# [Problem details]
Please copy every line from the following entries in which the word "margin" appears.

Saved data entries:
*** Begin section ***
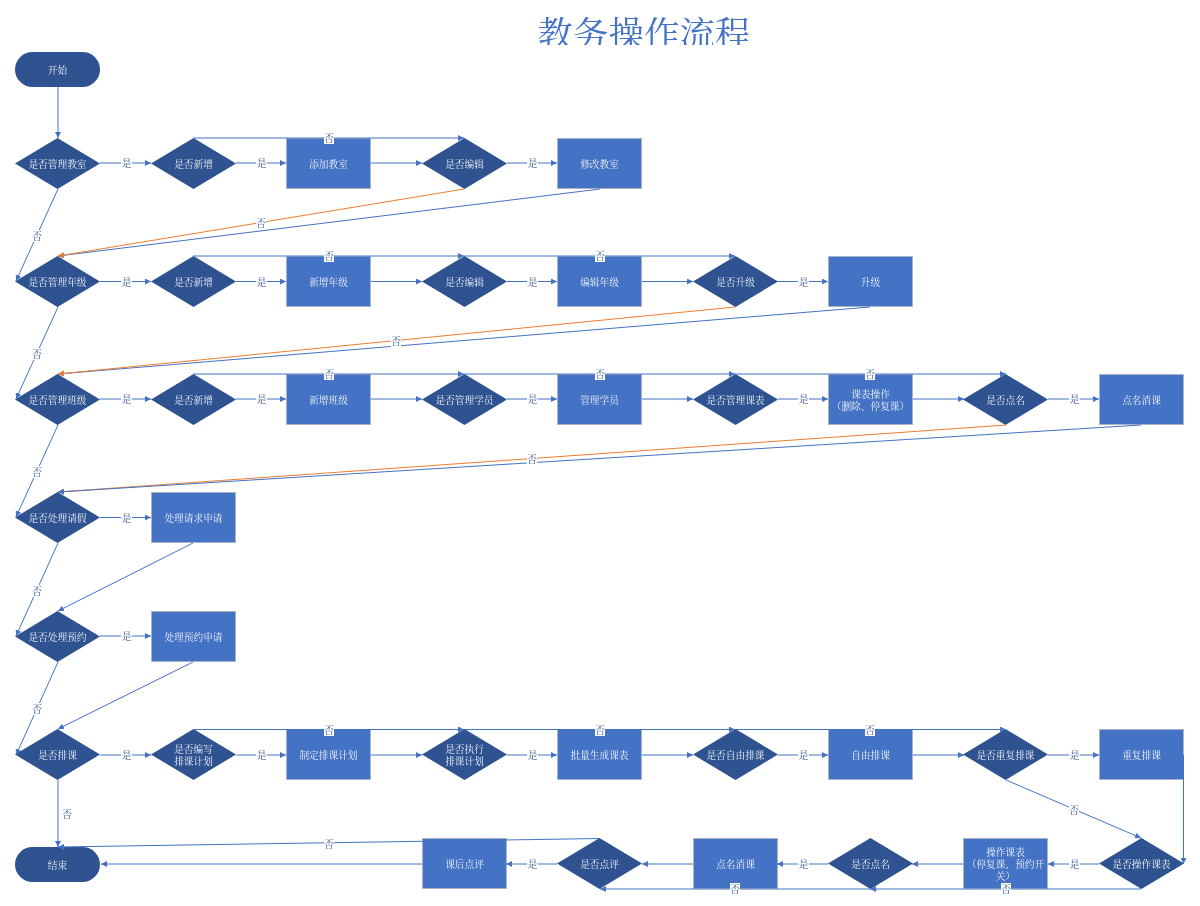
<!DOCTYPE html>
<html lang="zh-CN">
<head>
<meta charset="utf-8">
<title>教务操作流程</title>
<style>
:root { --navy: #2f5391; --blue: #4472c4; --orange: #ed7d31; --edge: #a9b4c8; --label: #35538f; --paper: #fff; }
* { box-sizing: border-box; margin: 0; padding: 0; }
html, body { width: 1200px; height: 906px; overflow: hidden; background: var(--paper); }
.flowchart { position: relative; width: 1200px; height: 906px; overflow: hidden; font: 9.7px/12px "Noto Serif CJK SC", "Noto Serif CJK JP", serif; }
h1 { position: absolute; left: 500px; top: 8px; width: 288px; height: 37px; overflow: hidden; text-align: center; font-size: 35.5px; line-height: 48px; font-weight: 400; color: var(--blue); white-space: nowrap; }
.node { position: absolute; width: 85px; height: 51px; display: flex; align-items: center; justify-content: center; text-align: center; color: #fff; white-space: nowrap; }
.terminal { height: 35px; border-radius: 18px; background: var(--navy); }
.decision { background: var(--navy); clip-path: polygon(50% 0, 100% 50%, 50% 100%, 0 50%); }
.process { background: var(--blue); border: 1px solid var(--edge); }
.c0 { left: 15px; } .c1 { left: 151px; } .c2 { left: 286px; }
.c3 { left: 422px; } .c4 { left: 557px; } .c5 { left: 693px; }
.c6 { left: 828px; } .c7 { left: 963px; } .c8 { left: 1099px; }
.start { top: 52px; } .end { top: 847px; }
.r1 { top: 138px; } .r2 { top: 256px; } .r3 { top: 374px; } .r4 { top: 492px; }
.r5 { top: 611px; } .r6 { top: 729px; } .r7 { top: 838px; }
.connectors { position: absolute; left: 0; top: 0; }
.connectors path { fill: none; stroke: var(--blue); stroke-width: 1; marker-end: url(#arrow); }
.connectors .skip { stroke: var(--orange); marker-end: url(#arrow-skip); }
.connectors marker path { stroke: none; fill: var(--blue); marker-end: none; }
.connectors #arrow-skip path { fill: var(--orange); }
.label { position: absolute; width: 10px; height: 12px; margin: -6px 0 0 -5px; background: var(--paper); color: var(--label); text-align: center; white-space: nowrap; }
.yes { width: 11px; }
</style>
</head>
<body>
<main class="flowchart">
<h1>教务操作流程</h1>

<section aria-label="开始与结束">
<div class="node terminal c0 start">开始</div>
<div class="node terminal c0 end">结束</div>
</section>

<section aria-label="教室">
<div class="node decision c0 r1">是否管理教室</div>
<div class="node decision c1 r1">是否新增</div>
<div class="node process c2 r1">添加教室</div>
<div class="node decision c3 r1">是否编辑</div>
<div class="node process c4 r1">修改教室</div>
</section>

<section aria-label="年级">
<div class="node decision c0 r2">是否管理年级</div>
<div class="node decision c1 r2">是否新增</div>
<div class="node process c2 r2">新增年级</div>
<div class="node decision c3 r2">是否编辑</div>
<div class="node process c4 r2">编辑年级</div>
<div class="node decision c5 r2">是否升级</div>
<div class="node process c6 r2">升级</div>
</section>

<section aria-label="班级">
<div class="node decision c0 r3">是否管理班级</div>
<div class="node decision c1 r3">是否新增</div>
<div class="node process c2 r3">新增班级</div>
<div class="node decision c3 r3">是否管理学员</div>
<div class="node process c4 r3">管理学员</div>
<div class="node decision c5 r3">是否管理课表</div>
<div class="node process c6 r3">课表操作<br>（删除、停复课）</div>
<div class="node decision c7 r3">是否点名</div>
<div class="node process c8 r3">点名消课</div>
</section>

<section aria-label="请假与预约">
<div class="node decision c0 r4">是否处理请假</div>
<div class="node process c1 r4">处理请求申请</div>
<div class="node decision c0 r5">是否处理预约</div>
<div class="node process c1 r5">处理预约申请</div>
</section>

<section aria-label="排课">
<div class="node decision c0 r6">是否排课</div>
<div class="node decision c1 r6">是否编写<br>排课计划</div>
<div class="node process c2 r6">制定排课计划</div>
<div class="node decision c3 r6">是否执行<br>排课计划</div>
<div class="node process c4 r6">批量生成课表</div>
<div class="node decision c5 r6">是否自由排课</div>
<div class="node process c6 r6">自由排课</div>
<div class="node decision c7 r6">是否重复排课</div>
<div class="node process c8 r6">重复排课</div>
</section>

<section aria-label="课表操作">
<div class="node decision c8 r7">是否操作课表</div>
<div class="node process c7 r7">操作课表<br>（停复课、预约开<br>关）</div>
<div class="node decision c6 r7">是否点名</div>
<div class="node process c5 r7">点名消课</div>
<div class="node decision c4 r7">是否点评</div>
<div class="node process c3 r7">课后点评</div>
</section>

<svg class="connectors" width="1200" height="906" viewBox="0 0 1200 906" aria-hidden="true">
<defs>
<marker id="arrow" markerUnits="userSpaceOnUse" markerWidth="6" markerHeight="6" refX="6" refY="3" orient="auto"><path d="M0 0L6 3L0 6Z"/></marker>
<marker id="arrow-skip" markerUnits="userSpaceOnUse" markerWidth="6" markerHeight="6" refX="6" refY="3" orient="auto"><path d="M0 0L6 3L0 6Z"/></marker>
<g id="step"><path d="M100 0H151"/></g>
<g id="pair"><path d="M236 0H286"/><path d="M371 0H422"/></g>
<g id="bypass"><path d="M193 0H464"/></g>
</defs>
<path d="M58 87V138"/>
<g id="row-1">
<use href="#step" y="163"/><use href="#pair" y="163"/><path d="M507 163H557"/>
<use href="#bypass" y="138"/>
</g>
<g id="row-2">
<use href="#step" y="281.5"/><use href="#pair" y="281.5"/><use href="#pair" x="271" y="281.5"/><path d="M777 281.5H828"/>
<use href="#bypass" y="256"/><use href="#bypass" x="271" y="256"/>
</g>
<g id="row-3">
<use href="#step" y="399"/><use href="#pair" y="399"/><use href="#pair" x="271" y="399"/><use href="#pair" x="542" y="399"/><path d="M1048 399H1099"/>
<use href="#bypass" y="374"/><use href="#bypass" x="271" y="374"/><use href="#bypass" x="542" y="374"/>
</g>
<use href="#step" y="517.5"/>
<use href="#step" y="636"/>
<g id="row-6">
<use href="#step" y="755"/><use href="#pair" y="755"/><use href="#pair" x="271" y="755"/><use href="#pair" x="542" y="755"/><path d="M1048 755H1099"/>
<use href="#bypass" y="729.5"/><use href="#bypass" x="271" y="729.5"/><use href="#bypass" x="542" y="729.5"/>
</g>
<g id="row-7">
<path d="M1099 864H1048"/><path d="M963 864H912"/><path d="M828 864H777"/><path d="M693 864H642"/><path d="M557 864H506"/><path d="M422 864H101"/>
<path d="M1141 889H870"/><path d="M870 889H600"/>
</g>
<g id="next-module">
<path d="M58 189L16 281"/><path d="M58 307L16 399"/><path d="M58 425L16 517"/><path d="M58 543L16 636"/><path d="M58 662L16 755"/>
<path d="M58 780V847"/>
</g>
<g id="returns">
<path d="M600 189L58 256"/><path class="skip" d="M464 189L58 256"/>
<path d="M870 307L58 374"/><path class="skip" d="M735 307L58 374"/>
<path class="skip" d="M1006 425L58 492"/><path d="M1141 425L58 492"/>
<path d="M193 543L58 611"/><path d="M193 662L58 729"/>
<path d="M1006 780L1141 838"/><path d="M1183.5 755V864"/>
<path d="M600 838.5L58 847"/>
</g>
</svg>

<section aria-label="判断结果">
<span class="label yes" style="left:126px;top:163px">是</span>
<span class="label yes" style="left:261px;top:163px">是</span>
<span class="label yes" style="left:532px;top:163px">是</span>
<span class="label yes" style="left:126px;top:282px">是</span>
<span class="label yes" style="left:261px;top:282px">是</span>
<span class="label yes" style="left:532px;top:282px">是</span>
<span class="label yes" style="left:803px;top:282px">是</span>
<span class="label yes" style="left:126px;top:399px">是</span>
<span class="label yes" style="left:261px;top:399px">是</span>
<span class="label yes" style="left:532px;top:399px">是</span>
<span class="label yes" style="left:803px;top:399px">是</span>
<span class="label yes" style="left:1074px;top:399px">是</span>
<span class="label yes" style="left:126px;top:518px">是</span>
<span class="label yes" style="left:126px;top:636px">是</span>
<span class="label yes" style="left:126px;top:755px">是</span>
<span class="label yes" style="left:261px;top:755px">是</span>
<span class="label yes" style="left:532px;top:755px">是</span>
<span class="label yes" style="left:803px;top:755px">是</span>
<span class="label yes" style="left:1074px;top:755px">是</span>
<span class="label yes" style="left:1074px;top:864px">是</span>
<span class="label yes" style="left:803px;top:864px">是</span>
<span class="label yes" style="left:532px;top:864px">是</span>
<span class="label" style="left:329px;top:138px">否</span>
<span class="label" style="left:329px;top:256px">否</span>
<span class="label" style="left:600px;top:256px">否</span>
<span class="label" style="left:329px;top:374px">否</span>
<span class="label" style="left:600px;top:374px">否</span>
<span class="label" style="left:870px;top:374px">否</span>
<span class="label" style="left:329px;top:730px">否</span>
<span class="label" style="left:600px;top:730px">否</span>
<span class="label" style="left:870px;top:730px">否</span>
<span class="label" style="left:37px;top:236px">否</span>
<span class="label" style="left:37px;top:354px">否</span>
<span class="label" style="left:37px;top:472px">否</span>
<span class="label" style="left:37px;top:591px">否</span>
<span class="label" style="left:37px;top:709px">否</span>
<span class="label" style="left:67px;top:814px">否</span>
<span class="label" style="left:261px;top:223px">否</span>
<span class="label" style="left:396px;top:341px">否</span>
<span class="label" style="left:532px;top:459px">否</span>
<span class="label" style="left:1074px;top:810px">否</span>
<span class="label" style="left:329px;top:844px">否</span>
<span class="label" style="left:735px;top:889px">否</span>
<span class="label" style="left:1006px;top:889px">否</span>
</section>
</main>
</body>
</html>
*** End section ***
# [Written solution]
* { box-sizing: border-box; margin: 0; padding: 0; }
.label { position: absolute; width: 10px; height: 12px; margin: -6px 0 0 -5px; background: var(--paper); color: var(--label); text-align: center; white-space: nowrap; }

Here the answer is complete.